Performance and recovery of sports activities are enhanced by well-chosen nutritional strategies. In this context, organizations such as the Academy of Nutrition and Dietetics, Dietitians of Canada
and the American College of Sports Medicine
provide guidelines for the appropriate type, amount, and time of food, fluid, and supplement intake in order to promote optimal health and performance in different competitive training and sports scenarios. Therefore, these techniques can be applied in CrossFit athletes aiming at improving sports performance.
Since CrossFit is a strength sport that requires efficient cardiovascular activity and homogeneous physiological responses, there are requirements of special and individualized protocols for each athlete. However, because it is a “recent” sports modality, especially in Brazil, it is necessary to analyze the cases in isolation and have the pillars of the prescription for crossfit well clarified.
Dietary Recommendations in CrossFit
The imbalance and the incorrect proportion of nutrient supply cause losses in the athlete’s performance. Such impairments may include metabolic, endocrine, physiological and hormone resistance changes These are common events when the appropriate energy amount is not prescribed, therefore, it is necessary to balance intake with caloric expenditure. Thus, it is recommended to:
45 kcal/kg MLG/d: used for athletes who perform long periods and have stability in training, since it ensures energy balance, maintenance of health and optimal body functions.
30-45 kcal/kg MLG/d: used for short periods when it is intended to reduce % fat.
<30 kcal/kg MLG/d: energy supply to the athlete is compromised, so it should not be used.
Periodization in CrossFit
From the consolidation of short, medium and long term planning, training comes in as a kind of advisor to the nutritionist. Therefore, when rest is required, induce nitrogen reserve, increase or decrease in energy load, as well as periodization. Thus, the athlete should have adequate carbohydrate periodization in training changes, moments of competition or pause (in cases of amateur athletes).
The nutritionist, at that moment, should ally himself with science and prescribe only supplementations that present consolidated scientific basis. Among these, it includes supplements such as creatine to stimulate protein synthesis and hypertrophy, or beta-alanine, which acts as bufferand antioxidants when preparing the athlete for competition (due to oxidative stress caused by high intensity exercise). In addition, supplementation can be used to stimulate pathways in the human body that benefit the physiology of physical exercise, such as caffeine supplementation for peripheral fatigue.
What is the protocol of creatine supplementation?

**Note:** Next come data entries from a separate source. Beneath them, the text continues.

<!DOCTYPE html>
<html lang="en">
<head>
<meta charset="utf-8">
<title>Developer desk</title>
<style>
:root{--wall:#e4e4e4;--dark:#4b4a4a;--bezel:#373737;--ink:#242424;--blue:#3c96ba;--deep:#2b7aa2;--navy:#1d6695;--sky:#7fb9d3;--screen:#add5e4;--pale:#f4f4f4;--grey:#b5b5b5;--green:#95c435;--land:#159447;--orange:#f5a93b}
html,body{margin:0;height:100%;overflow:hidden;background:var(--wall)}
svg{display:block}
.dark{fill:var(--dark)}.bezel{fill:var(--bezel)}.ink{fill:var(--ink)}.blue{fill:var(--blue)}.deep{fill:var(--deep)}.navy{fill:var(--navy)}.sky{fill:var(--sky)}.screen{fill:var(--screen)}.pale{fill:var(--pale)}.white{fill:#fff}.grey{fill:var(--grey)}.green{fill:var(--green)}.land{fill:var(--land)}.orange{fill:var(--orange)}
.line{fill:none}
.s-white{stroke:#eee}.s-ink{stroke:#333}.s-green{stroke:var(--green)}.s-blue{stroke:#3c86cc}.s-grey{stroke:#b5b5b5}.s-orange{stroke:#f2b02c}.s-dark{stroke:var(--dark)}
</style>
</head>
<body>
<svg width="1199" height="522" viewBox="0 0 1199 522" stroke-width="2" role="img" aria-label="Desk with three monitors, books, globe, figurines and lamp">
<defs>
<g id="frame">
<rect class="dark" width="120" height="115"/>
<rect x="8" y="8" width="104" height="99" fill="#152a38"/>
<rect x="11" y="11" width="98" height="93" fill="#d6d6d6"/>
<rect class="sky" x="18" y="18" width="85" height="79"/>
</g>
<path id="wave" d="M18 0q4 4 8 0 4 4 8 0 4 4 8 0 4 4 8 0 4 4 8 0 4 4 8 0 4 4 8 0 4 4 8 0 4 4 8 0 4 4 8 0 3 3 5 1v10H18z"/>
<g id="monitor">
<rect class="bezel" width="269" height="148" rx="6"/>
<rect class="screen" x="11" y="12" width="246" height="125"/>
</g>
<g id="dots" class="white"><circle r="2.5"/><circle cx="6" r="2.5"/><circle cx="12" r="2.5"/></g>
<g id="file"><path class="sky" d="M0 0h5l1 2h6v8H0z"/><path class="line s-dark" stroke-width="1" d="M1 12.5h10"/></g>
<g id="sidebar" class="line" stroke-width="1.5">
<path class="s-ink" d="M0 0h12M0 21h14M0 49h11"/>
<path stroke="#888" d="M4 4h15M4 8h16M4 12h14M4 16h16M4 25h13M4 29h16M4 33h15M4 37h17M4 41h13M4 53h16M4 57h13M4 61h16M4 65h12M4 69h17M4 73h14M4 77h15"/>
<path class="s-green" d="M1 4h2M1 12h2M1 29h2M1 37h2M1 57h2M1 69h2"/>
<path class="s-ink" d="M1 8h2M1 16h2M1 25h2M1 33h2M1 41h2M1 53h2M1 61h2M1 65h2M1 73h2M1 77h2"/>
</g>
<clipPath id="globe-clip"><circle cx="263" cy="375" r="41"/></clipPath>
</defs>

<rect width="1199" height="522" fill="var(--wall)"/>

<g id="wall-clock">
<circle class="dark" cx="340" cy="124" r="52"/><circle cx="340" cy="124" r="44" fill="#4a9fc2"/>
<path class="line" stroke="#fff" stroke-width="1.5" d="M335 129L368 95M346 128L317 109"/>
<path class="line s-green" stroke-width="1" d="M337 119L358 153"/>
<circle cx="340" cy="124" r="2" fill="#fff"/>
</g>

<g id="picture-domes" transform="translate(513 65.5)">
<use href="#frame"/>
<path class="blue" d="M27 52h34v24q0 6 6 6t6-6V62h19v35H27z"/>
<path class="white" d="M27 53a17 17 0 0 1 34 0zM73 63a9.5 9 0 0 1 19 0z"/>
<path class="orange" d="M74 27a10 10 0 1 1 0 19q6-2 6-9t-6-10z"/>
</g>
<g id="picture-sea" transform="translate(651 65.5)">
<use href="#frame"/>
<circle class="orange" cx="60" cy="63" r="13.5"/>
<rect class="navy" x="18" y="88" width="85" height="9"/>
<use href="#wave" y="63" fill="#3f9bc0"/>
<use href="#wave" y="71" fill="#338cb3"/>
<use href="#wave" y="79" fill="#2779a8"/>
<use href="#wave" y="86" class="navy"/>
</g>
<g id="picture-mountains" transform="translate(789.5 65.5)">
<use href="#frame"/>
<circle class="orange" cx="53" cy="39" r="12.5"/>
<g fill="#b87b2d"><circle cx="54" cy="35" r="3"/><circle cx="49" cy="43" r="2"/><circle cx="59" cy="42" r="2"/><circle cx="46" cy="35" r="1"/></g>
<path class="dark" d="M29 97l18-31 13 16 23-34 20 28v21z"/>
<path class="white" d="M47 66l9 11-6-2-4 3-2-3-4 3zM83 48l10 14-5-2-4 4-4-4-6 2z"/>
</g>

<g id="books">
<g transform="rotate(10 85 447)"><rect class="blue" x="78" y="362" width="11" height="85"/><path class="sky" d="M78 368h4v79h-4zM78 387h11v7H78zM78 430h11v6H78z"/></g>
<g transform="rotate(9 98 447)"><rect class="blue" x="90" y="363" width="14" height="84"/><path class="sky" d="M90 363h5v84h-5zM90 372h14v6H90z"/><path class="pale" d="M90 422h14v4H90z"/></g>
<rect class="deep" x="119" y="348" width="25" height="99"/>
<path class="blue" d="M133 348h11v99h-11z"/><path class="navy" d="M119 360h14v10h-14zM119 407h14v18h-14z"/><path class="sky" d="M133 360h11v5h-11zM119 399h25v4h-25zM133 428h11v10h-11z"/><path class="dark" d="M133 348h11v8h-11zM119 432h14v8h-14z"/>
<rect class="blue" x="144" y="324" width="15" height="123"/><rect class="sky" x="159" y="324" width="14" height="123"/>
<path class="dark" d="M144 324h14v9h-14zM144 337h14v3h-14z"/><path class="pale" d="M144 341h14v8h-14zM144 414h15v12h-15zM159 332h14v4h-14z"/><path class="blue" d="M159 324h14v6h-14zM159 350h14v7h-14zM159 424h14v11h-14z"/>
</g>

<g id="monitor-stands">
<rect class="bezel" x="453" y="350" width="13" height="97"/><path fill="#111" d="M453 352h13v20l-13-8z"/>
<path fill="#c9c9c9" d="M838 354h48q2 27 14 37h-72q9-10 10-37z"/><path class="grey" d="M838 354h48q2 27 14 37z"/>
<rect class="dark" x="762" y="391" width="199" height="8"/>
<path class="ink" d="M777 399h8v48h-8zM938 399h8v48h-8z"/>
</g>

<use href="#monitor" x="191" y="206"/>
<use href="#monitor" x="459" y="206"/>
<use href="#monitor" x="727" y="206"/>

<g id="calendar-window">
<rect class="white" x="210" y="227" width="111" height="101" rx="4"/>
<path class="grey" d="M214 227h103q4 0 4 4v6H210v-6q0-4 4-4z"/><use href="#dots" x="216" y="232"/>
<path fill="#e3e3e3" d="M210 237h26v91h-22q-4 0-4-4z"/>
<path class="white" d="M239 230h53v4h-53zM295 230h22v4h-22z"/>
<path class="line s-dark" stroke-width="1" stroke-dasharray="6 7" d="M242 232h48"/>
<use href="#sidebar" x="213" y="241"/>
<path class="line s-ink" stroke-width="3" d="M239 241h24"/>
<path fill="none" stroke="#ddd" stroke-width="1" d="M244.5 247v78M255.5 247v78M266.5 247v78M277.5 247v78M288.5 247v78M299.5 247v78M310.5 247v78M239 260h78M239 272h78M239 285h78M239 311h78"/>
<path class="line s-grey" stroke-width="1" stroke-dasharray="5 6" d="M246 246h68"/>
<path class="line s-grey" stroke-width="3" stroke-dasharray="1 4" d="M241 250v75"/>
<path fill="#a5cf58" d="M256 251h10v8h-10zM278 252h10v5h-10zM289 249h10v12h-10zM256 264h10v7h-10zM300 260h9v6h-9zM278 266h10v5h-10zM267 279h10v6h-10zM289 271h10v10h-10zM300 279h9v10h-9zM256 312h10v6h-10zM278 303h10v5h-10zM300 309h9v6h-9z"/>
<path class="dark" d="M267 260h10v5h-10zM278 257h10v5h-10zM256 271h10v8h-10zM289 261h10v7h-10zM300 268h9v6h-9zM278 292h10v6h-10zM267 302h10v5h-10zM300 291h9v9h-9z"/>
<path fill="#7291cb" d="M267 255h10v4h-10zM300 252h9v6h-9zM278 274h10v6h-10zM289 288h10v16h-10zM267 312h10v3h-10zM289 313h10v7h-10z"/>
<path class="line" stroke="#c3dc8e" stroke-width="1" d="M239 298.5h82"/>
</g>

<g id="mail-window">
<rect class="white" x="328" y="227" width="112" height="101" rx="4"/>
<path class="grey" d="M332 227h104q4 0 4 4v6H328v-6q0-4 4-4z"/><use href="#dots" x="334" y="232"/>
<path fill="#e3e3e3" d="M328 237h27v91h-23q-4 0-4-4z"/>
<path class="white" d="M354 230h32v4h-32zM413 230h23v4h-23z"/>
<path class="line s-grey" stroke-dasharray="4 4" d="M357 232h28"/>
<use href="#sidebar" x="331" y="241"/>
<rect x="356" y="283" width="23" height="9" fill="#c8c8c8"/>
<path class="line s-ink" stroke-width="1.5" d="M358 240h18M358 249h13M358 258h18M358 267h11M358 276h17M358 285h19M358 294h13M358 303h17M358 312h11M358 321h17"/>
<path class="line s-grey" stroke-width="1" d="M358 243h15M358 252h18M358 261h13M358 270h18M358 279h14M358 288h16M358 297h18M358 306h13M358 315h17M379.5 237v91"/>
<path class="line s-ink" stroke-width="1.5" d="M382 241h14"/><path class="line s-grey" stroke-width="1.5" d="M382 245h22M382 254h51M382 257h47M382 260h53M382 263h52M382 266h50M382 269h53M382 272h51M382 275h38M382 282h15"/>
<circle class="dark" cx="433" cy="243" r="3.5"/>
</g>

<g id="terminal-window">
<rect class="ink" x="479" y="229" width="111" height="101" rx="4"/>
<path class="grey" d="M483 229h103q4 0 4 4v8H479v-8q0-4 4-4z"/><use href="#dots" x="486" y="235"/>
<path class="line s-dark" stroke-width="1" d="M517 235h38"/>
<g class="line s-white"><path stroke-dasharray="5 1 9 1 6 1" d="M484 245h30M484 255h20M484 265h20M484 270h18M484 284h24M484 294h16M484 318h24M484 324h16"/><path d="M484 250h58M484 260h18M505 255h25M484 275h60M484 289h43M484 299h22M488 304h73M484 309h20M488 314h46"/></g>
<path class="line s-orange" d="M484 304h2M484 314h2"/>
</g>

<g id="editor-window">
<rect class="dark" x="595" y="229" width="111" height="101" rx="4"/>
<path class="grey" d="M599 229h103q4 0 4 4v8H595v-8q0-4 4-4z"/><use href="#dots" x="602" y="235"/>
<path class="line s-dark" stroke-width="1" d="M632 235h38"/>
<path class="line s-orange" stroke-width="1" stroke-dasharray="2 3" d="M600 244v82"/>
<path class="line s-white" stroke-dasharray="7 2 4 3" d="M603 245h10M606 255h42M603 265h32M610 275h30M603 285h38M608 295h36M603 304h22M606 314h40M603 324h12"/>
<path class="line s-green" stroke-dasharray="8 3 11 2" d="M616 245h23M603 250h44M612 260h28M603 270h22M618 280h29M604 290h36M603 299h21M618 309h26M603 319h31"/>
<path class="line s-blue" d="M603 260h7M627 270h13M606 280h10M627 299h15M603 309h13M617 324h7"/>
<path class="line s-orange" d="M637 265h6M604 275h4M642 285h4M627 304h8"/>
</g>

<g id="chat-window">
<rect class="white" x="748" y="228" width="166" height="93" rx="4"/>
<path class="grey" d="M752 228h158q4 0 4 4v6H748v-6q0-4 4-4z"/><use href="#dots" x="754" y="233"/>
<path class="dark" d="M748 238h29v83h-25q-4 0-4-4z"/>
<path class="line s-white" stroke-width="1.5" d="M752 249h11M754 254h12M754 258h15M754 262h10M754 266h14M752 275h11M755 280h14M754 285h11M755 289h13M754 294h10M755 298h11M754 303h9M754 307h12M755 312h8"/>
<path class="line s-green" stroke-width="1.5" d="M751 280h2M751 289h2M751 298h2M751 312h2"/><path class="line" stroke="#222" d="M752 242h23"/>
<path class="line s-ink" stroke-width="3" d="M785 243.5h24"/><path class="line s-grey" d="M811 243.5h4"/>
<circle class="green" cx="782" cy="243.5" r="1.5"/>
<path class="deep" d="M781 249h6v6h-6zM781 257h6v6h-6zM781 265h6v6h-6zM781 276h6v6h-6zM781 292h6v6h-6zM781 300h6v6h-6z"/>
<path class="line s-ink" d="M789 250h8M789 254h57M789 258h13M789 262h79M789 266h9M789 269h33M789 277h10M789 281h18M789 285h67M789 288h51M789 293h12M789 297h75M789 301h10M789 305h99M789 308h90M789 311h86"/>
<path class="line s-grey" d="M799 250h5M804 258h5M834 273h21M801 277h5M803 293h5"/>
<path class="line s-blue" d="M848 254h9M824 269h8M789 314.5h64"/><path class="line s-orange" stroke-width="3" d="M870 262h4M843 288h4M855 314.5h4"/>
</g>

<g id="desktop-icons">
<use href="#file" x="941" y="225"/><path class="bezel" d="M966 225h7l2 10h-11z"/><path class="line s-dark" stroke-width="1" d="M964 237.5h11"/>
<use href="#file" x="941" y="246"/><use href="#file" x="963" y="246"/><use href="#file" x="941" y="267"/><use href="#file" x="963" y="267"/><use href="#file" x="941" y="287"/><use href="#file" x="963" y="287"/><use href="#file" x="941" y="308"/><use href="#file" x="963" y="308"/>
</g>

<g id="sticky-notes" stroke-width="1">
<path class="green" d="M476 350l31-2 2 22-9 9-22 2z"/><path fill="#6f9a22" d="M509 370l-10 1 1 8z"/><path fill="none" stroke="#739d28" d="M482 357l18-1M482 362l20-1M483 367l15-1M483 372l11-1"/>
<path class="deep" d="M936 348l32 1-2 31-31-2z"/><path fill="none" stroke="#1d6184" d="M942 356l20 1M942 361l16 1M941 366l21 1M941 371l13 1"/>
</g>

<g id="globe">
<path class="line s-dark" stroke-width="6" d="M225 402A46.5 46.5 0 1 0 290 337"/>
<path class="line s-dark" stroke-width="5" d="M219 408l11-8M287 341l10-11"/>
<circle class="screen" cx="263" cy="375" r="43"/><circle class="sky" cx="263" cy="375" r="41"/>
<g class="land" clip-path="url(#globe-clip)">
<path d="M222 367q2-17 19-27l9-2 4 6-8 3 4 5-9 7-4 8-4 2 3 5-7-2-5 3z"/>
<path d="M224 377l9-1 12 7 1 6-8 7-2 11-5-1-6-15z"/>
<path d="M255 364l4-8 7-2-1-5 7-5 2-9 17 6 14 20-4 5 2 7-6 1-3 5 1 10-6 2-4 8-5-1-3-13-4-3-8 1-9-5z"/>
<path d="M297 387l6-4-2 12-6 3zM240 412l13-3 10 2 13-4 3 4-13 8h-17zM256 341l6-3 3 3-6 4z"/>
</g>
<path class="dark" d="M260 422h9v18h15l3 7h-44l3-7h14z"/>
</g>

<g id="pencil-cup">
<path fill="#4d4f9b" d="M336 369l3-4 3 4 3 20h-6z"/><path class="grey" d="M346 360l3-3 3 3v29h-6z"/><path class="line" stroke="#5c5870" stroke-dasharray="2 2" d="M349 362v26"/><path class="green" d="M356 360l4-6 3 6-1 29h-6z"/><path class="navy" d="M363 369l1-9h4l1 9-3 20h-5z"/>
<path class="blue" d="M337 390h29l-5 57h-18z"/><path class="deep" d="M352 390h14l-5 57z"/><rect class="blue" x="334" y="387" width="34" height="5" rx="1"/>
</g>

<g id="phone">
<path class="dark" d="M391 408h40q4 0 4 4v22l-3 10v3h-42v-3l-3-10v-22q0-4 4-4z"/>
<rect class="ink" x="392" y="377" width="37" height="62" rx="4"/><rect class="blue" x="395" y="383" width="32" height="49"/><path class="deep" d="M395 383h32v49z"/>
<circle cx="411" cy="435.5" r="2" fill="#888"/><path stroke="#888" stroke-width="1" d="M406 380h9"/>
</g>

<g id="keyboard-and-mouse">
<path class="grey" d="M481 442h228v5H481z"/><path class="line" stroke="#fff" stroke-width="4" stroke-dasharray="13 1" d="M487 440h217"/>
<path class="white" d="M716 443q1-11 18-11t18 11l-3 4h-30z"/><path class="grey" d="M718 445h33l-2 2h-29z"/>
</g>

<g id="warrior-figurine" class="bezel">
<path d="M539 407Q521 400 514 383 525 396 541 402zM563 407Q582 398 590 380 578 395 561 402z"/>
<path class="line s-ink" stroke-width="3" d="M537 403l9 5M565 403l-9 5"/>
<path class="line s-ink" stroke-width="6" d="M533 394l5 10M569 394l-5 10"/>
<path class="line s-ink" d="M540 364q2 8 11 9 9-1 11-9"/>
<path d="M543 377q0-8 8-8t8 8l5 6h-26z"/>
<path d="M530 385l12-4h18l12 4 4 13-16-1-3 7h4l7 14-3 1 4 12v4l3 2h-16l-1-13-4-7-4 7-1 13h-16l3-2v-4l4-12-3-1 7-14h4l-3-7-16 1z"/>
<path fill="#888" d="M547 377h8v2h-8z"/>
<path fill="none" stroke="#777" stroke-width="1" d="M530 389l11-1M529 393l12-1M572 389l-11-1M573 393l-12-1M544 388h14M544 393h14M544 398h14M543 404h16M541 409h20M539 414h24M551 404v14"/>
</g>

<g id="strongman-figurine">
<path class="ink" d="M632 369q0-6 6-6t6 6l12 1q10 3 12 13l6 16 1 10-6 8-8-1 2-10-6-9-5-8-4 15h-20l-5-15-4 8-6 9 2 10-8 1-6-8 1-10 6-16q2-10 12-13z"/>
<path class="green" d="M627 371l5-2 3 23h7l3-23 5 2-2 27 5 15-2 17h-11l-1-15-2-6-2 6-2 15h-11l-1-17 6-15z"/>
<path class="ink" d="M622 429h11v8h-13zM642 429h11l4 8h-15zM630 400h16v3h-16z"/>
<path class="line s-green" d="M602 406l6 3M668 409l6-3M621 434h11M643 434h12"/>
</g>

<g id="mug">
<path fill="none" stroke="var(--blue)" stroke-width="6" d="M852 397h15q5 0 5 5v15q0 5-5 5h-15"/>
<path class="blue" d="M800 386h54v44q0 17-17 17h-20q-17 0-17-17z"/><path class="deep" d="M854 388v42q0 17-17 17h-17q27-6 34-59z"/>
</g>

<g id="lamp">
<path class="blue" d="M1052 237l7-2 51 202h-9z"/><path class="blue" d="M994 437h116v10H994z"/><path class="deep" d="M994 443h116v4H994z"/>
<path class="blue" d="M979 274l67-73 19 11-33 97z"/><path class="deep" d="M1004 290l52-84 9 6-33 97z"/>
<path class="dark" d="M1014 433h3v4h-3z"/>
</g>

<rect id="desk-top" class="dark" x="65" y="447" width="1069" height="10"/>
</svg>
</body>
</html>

Watch the video of the Series Nutrition and Endocrinology with doctor Bruno César on the Science Play platform –
Supplements for Stress Control
Thomas DT, Erdman KA, Burke LM. American College of Sports Medicine Joint Position Statement. Nutrition and Athletic Performance. Med Sci Sports Exerc. 2016 Mar;48(3):543-68. doi: 10.1249/MSS.000000000000852. Erratum in: Med Sci Sports Exerc. 2017 Jan;49(1):222. PMID: 26891166.